[Aim of the task] Pick every line from the data that holds the word "fragCoord".

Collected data
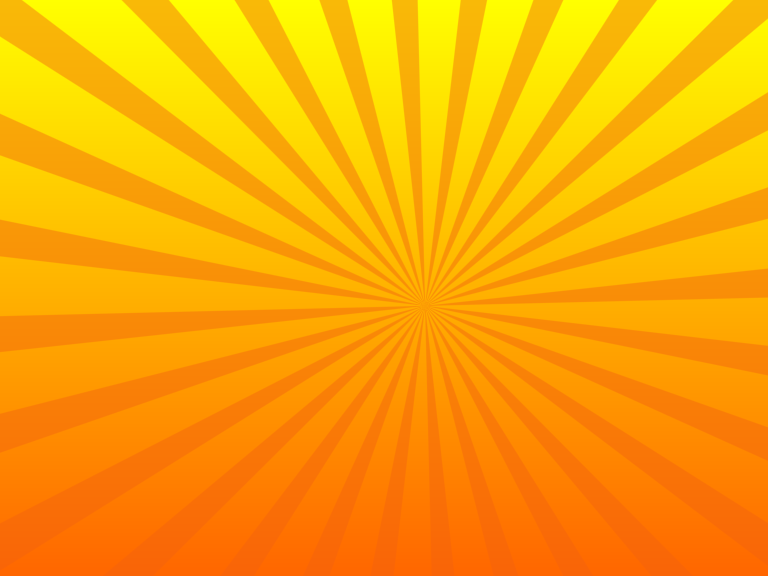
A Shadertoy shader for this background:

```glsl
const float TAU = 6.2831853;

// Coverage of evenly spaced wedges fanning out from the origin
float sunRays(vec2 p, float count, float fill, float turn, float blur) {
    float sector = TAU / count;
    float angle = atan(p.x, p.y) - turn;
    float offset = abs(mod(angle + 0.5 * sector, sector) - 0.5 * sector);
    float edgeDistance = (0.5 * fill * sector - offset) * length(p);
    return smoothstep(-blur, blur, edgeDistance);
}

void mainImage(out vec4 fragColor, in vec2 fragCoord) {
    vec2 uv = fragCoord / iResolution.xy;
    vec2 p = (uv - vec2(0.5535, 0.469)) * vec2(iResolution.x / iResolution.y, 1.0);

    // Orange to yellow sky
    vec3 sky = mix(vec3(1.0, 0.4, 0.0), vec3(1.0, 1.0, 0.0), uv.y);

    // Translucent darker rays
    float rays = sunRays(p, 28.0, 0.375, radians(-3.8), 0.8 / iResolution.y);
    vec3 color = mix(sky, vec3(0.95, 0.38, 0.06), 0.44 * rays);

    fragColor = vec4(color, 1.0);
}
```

[Answer box]
void mainImage(out vec4 fragColor, in vec2 fragCoord) {
    vec2 uv = fragCoord / iResolution.xy;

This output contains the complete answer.